(a) The catcher shall station himself directly back of the plate. He may leave his position at any time to catch a pitch or make a play except that when the batter is being given an intentional base on balls, the catcher must stand with both feet within the lines of the catcher’s box until the ball leaves the pitcher’s hand. PENALTY: Balk.

(b) The pitcher, while in the act of delivering the ball to the batter, shall take his legal position;

(c) Except the pitcher and the catcher, any fielder may station himself anywhere in fair territory.

It wouldn’t be easy to rewrite part (c) to require two infielders to remain on each side of second base until the ball leaves the pitcher’s hand, because it’s not easy to define “infielders” and “infield.” But it certainly could be done.

Mind you, I’m not advocating such a rule.
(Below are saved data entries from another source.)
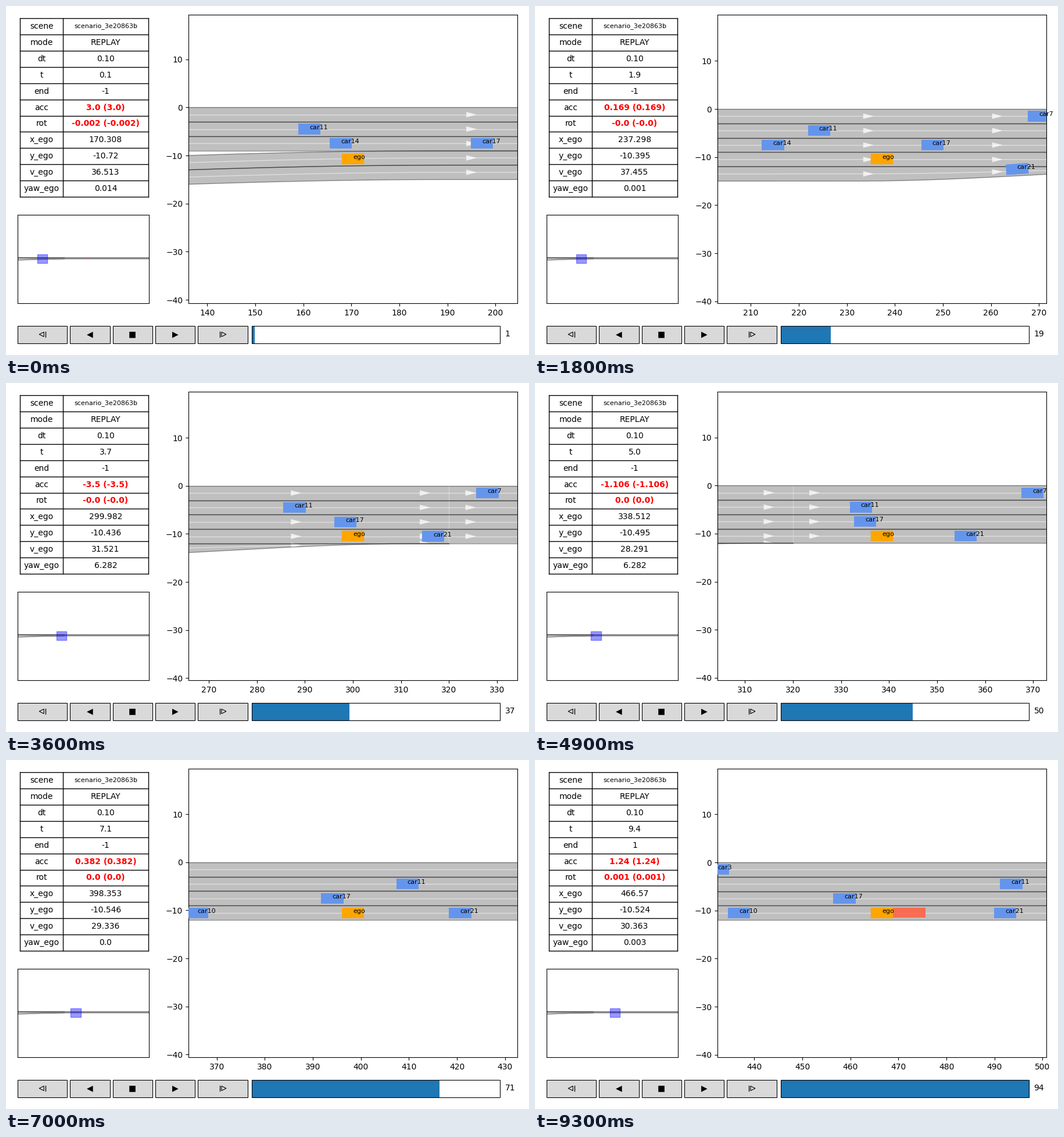
Write a matplotlib script that moves like this. It is 900 by 600 pixels and loops after 9.4 s.

```python
import matplotlib.pyplot as plt
import numpy as np
from matplotlib.animation import FuncAnimation
from matplotlib.patches import Polygon, Rectangle
from matplotlib.ticker import MultipleLocator

W, H = 900, 600
FRAMES = 94
HALF_Y = 30
HALF_X = HALF_Y * 566 / 496
CAR_LENGTH, CAR_WIDTH = 4.65, 2.2
WHEELBASE = 2.6
LANE_W = 3

# Key points of the ego drive: time, position, speed, acceleration
EGO_KEYS = [(0.1, 170.308, 36.513, 3.0),
            (1.9, 237.298, 37.455, 0.169),
            (3.7, 299.982, 31.521, -3.5),
            (7.1, 398.353, 29.336, 0.382),
            (9.4, 466.57, 30.363, 1.24)]

# Traffic: lane, start, speed, acceleration
TRAFFIC = {
    "car3": (0, 103.4, 35, 0),
    "car7": (0, 208.85, 32.2, 0),
    "car10": (3, 122.8, 36.84, -0.73),
    "car11": (1, 157.79, 34.77, 0.2),
    "car14": (2, 165.17, 26.03, 0),
    "car17": (2, 194.35, 28.13, 0),
    "car21": (3, 198.85, 31.2, 0),
}


def smooth(s):
    s = np.clip(s, 0, 1)
    return s * s * (3 - 2 * s)


def ego_drive(t):
    """Position, speed and acceleration from a quintic between key points."""
    k = 0
    while k < len(EGO_KEYS) - 2 and t >= EGO_KEYS[k + 1][0]:
        k += 1
    (t0, x0, v0, a0), (t1, x1, v1, a1) = EGO_KEYS[k:k + 2]
    h = t1 - t0
    c1, c2 = v0 * h, a0 * h * h / 2
    d = x1 - x0 - c1 - c2
    e = v1 * h - c1 - 2 * c2
    f = a1 * h * h - 2 * c2
    poly = [6 * d - 3 * e + f / 2, -15 * d + 7 * e - f, 10 * d - 4 * e + f / 2, c2, c1, x0]
    return [np.polyval(np.polyder(poly, n), (t - t0) / h) / h ** n for n in range(3)]


def ego_y(t):
    """Settle into the lane, drift back slowly, steer up a little at the end."""
    settle = -0.36 * np.exp((0.1 - t) / 0.7)
    drift = -0.186 * smooth((t - 1.2) / 5.8)
    return -10.36 + settle + drift + 0.022 * np.exp((t - 9.4) / 0.25)


def rate(func, t, step=0.005):
    return (func(t + step) - func(t - step)) / (2 * step)


def ego_yaw(t):
    return rate(ego_y, t) / ego_drive(t)[1]


def car_pose(name, t):
    lane, start, speed, accel = TRAFFIC[name]
    x = start + speed * t + accel * t * t / 2
    y = -LANE_W * (lane + 0.5)
    if name == "car21":  # joins from the ending lane while gaining speed
        x += 23.7 * np.exp(-t / 1.62)
        y -= LANE_W * (1 - smooth((t - 1) / 2.3))
    return np.array([x, y])


def corners(x, y, yaw):
    c, s = np.cos(yaw), np.sin(yaw)
    box = np.array([[-1, -1], [1, -1], [1, 1], [-1, 1]]) * [CAR_LENGTH / 2, CAR_WIDTH / 2]
    return box @ np.array([[c, s], [-s, c]]) + [x, y]


def lane_edges(lane, x):
    ramp = -5 * (1 - smooth(x / 190)) if lane >= 3 else 0 * x
    top = -LANE_W * lane + ramp
    bottom = top - LANE_W
    if lane == 4:
        bottom = bottom + LANE_W * smooth((x - 232) / 82)
    return top, bottom


def draw_arrow(ax, lane, x):
    y0, y1 = (np.mean(lane_edges(lane, v)) for v in (x, x + 2.2))
    ax.add_patch(Polygon([(x, y0 - 0.57), (x + 2.2, y1), (x, y0 + 0.57)],
                         color="white", alpha=0.75, lw=0, zorder=1.45))


def draw_road(ax, edge_width, detail):
    for lane in range(5):
        end = 320 if lane == 4 else 900
        x = np.arange(0, end + 1, 2.0)
        top, bottom = lane_edges(lane, x)
        ax.fill_between(x, bottom, top, color="gray", alpha=0.5, lw=0, zorder=1)
        for edge in (top, bottom):
            ax.plot(x, edge, color="black", alpha=0.4, lw=edge_width, zorder=1.5)
        if not detail:
            continue
        ax.plot(x, (top + bottom) / 2, color="white", alpha=0.5, lw=1, zorder=1.4)
        for first, last in ((0, 200), (230, 320), (320, 900)):
            if last <= end:
                for start in np.linspace(first + 3.4, last - 6.1, 4):
                    draw_arrow(ax, lane, start)


def add_goal(ax):
    ax.add_patch(Rectangle((465.7, -11.55), 10, 2.1, color="tomato",
                           alpha=0.9, lw=0, zorder=3))


def pixel_axes(x0, y0, x1, y1):
    return fig.add_axes([x0 / W, 1 - y1 / H, (x1 - x0) / W, (y1 - y0) / H])


fig = plt.figure(figsize=(9, 6), dpi=100, facecolor="white")

# Panel in pixel coordinates for table, buttons and slider
ui = pixel_axes(0, 0, W, H)
ui.set(xlim=(0, W), ylim=(H, 0))
ui.axis("off")

# Table
ROWS = "scene mode dt t end acc rot x_ego y_ego v_ego yaw_ego".split()
TOP, ROW_H = 21.09, 307 / 11
for i in range(len(ROWS) + 1):
    ui.plot([24, 245], [TOP + i * ROW_H] * 2, color="black", lw=1)
for x in (24, 98, 245):
    ui.plot([x, x], [TOP, TOP + len(ROWS) * ROW_H], color="black", lw=1)
cells = {}
for i, row in enumerate(ROWS):
    y = TOP + (i + 0.5) * ROW_H
    ui.text(61.5, y, row, ha="center", va="center", fontsize=10)
    style = dict(color="red", weight="bold") if row in ("acc", "rot") else {}
    cells[row] = ui.text(171.5, y, "", ha="center", va="center",
                         fontsize=8 if row == "scene" else 10, **style)
cells["scene"].set_text("scenario_3e20863b")
cells["mode"].set_text("REPLAY")
cells["dt"].set_text("0.10")

# Buttons: step back, back, stop, play, step forward
BAR_TOP, BAR_H, BAR_MID = 550, 30, 564.4


def step_icon(mid, side):
    px = [mid + side * d for d in (-5.5, 2.5, 2.5)]
    ui.add_patch(Polygon(list(zip(px, (564.5, 560.5, 568.5))), fill=False,
                         ec="black", lw=0.8))
    ui.plot([mid + side * 5] * 2, [560, 569], color="black", lw=0.9)


left = 20.2
for label, width in zip("<\u25c0\u25a0\u25b6>", (85, 68.4, 68.4, 68.4, 86)):
    ui.add_patch(Rectangle((left, BAR_TOP), width, BAR_H, fc="0.85", ec="black", lw=0.8))
    mid = left + width / 2
    if label in "<>":
        step_icon(mid, 1 if label == "<" else -1)
    else:
        ui.text(mid, BAR_MID, label, ha="center", va="center", fontsize=10)
    left += width + 5

# Slider
SLIDER_X, SLIDER_W = 423, 427
bar = ui.add_patch(Rectangle((SLIDER_X, BAR_TOP), 0, BAR_H, fc="#1f77b4", lw=0))
ui.add_patch(Rectangle((SLIDER_X, BAR_TOP), SLIDER_W, BAR_H, fill=False,
                       ec="black", lw=0.8))
counter = ui.text(858.5, BAR_MID, "", ha="left", va="center", fontsize=10)

# Overview map
MAP_SCALE = 226 / 900
overview = pixel_axes(20, 359, 246, 511)
overview.set(xlim=(0, 900), xticks=[], yticks=[],
             ylim=((432 - 511) / MAP_SCALE, (432 - 359) / MAP_SCALE))
draw_road(overview, 0.3, False)
overview.plot([0, 320], [-1.5, -1.5], color="black", alpha=0.35, lw=0.8)
add_goal(overview)
view_box = overview.add_patch(Rectangle((0, 0), 2 * HALF_X, 2 * HALF_Y,
                                        color="blue", alpha=0.4, lw=1, zorder=5))

# Main view
view = pixel_axes(314, 15, 880, 511)
view.xaxis.set_major_locator(MultipleLocator(10))
view.yaxis.set_major_locator(MultipleLocator(10))
draw_road(view, 1, True)
view.plot([320, 320], [-12, 0], color="white", alpha=0.35, lw=0.8, zorder=1.4)
add_goal(view)


def add_car(name, color, zorder):
    body = view.add_patch(Polygon(corners(0, 0, 0), color=color, lw=0, zorder=zorder))
    return body, view.text(0, 0, name, fontsize=8, zorder=8)


cars = {name: add_car(name, "cornflowerblue", 4) for name in TRAFFIC}
cars["ego"] = add_car("ego", "orange", 5)


def place(name, x, y, yaw, center):
    body, label = cars[name]
    body.set_xy(corners(x, y, yaw))
    label.set_position((x, y))
    label.set_visible(abs(x - center) <= HALF_X)


def short(value):
    return str(round(float(value), 3))


def update(i):
    step = i + 1
    t = step / 10
    x, v, acc = ego_drive(t)
    y, yaw = ego_y(t), ego_yaw(t)
    rot = rate(ego_yaw, t) * WHEELBASE / v

    cells["t"].set_text(f"{t:.1f}")
    cells["end"].set_text("1" if step == FRAMES else "-1")
    for row, value in (("acc", acc), ("rot", rot)):
        cells[row].set_text(f"{short(value)} ({short(value)})")
    for row, value in (("x_ego", x), ("y_ego", y), ("v_ego", v),
                       ("yaw_ego", yaw % (2 * np.pi))):
        cells[row].set_text(short(value))

    view.set_xlim(x - HALF_X, x + HALF_X)
    view.set_ylim(y - HALF_Y, y + HALF_Y)
    view_box.set_xy((x - HALF_X, y - HALF_Y))
    for name in TRAFFIC:
        vx, vy = rate(lambda s: car_pose(name, s), t)
        place(name, *car_pose(name, t), np.arctan2(vy, vx), x)
    place("ego", x, y, yaw, x)

    bar.set_width(SLIDER_W * step / FRAMES)
    counter.set_text(str(step))
    return []


anim = FuncAnimation(fig, update, frames=FRAMES, interval=100, repeat=True,
                     repeat_delay=0, init_func=lambda: update(0))
plt.show()
```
I’m just saying you’ll not be smite with lightning for thinking about it, and you’ll not fail if you actually try to devise a workable rule.

It’s just not going to bend that trendline.

A couple of days ago, Dave Cameron made an interesting point. I’d actually seen this mentioned a few weeks ago and meant to write something, but it’s Cameron’s and Verducci’s work that finally got me going. As Cameron notes, even with the dramatic rise of infield shifts, the batting average on balls in play has not changed.

In fact, this season’s .299 BABiP is the highest it’s been since 2009 (also .299). In fact, the MLB average has essentially held steady for the last 20 years.

When I first saw this, I was confused. If more and more teams are shifting, aren’t they saving more hits? And if they’re not saving more hits, then why are more and more teams shifting?

I asked John Dewan, co-author of The Fielding Bible and the leading documentarian (and promoter) of infield shifting. His response:

Rob, it’s because the number of batted balls on a shift is still a small percentage of all batted balls in play.

There have been about 40,000 grounders and short liners in MLB this year. The batting average on all grounders and short liners in baseball is .262. On shifted plays it’s .230, non-shifted plays .265. The shift is put on a little more than 10% of the time. The shift lowers the batting average on grounders and short liners by about 30 points (actually l35 points so far this year, 29 last year). So that’s 3 points, and that’s the drop in overall batting average from non-shifted plays to all plays, .265 to .262.

Now you factor in ALL balls in play and that 3 points gets lost further. So, the shift drops BABIP 1 or 2 points, and that gets lost in the noise between the year-to-year BABIPs.

Does that make sense?

It makes sense to me, but I’m not a math wiz. Does it make sense to you, out there in Internetland?

The alternate explanation, of course, is that shifting doesn’t really do anything at all. But I haven’t seen any evidence at all for that.

Getting back to the subject at hand, it’s fine to think about an illegal-defense rule, but it’s probably foolish to think it would actually have a significant impact on scoring. The only way to significantly boost scoring is to address the Strikeout Scourge, and the related drops in both walks and home runs.

It’s good that we’re finally thinking about the problem. Now we have to focus on the actual causes, instead of a bunch of managers fooling around with their infielders to save a few measly runs here and there.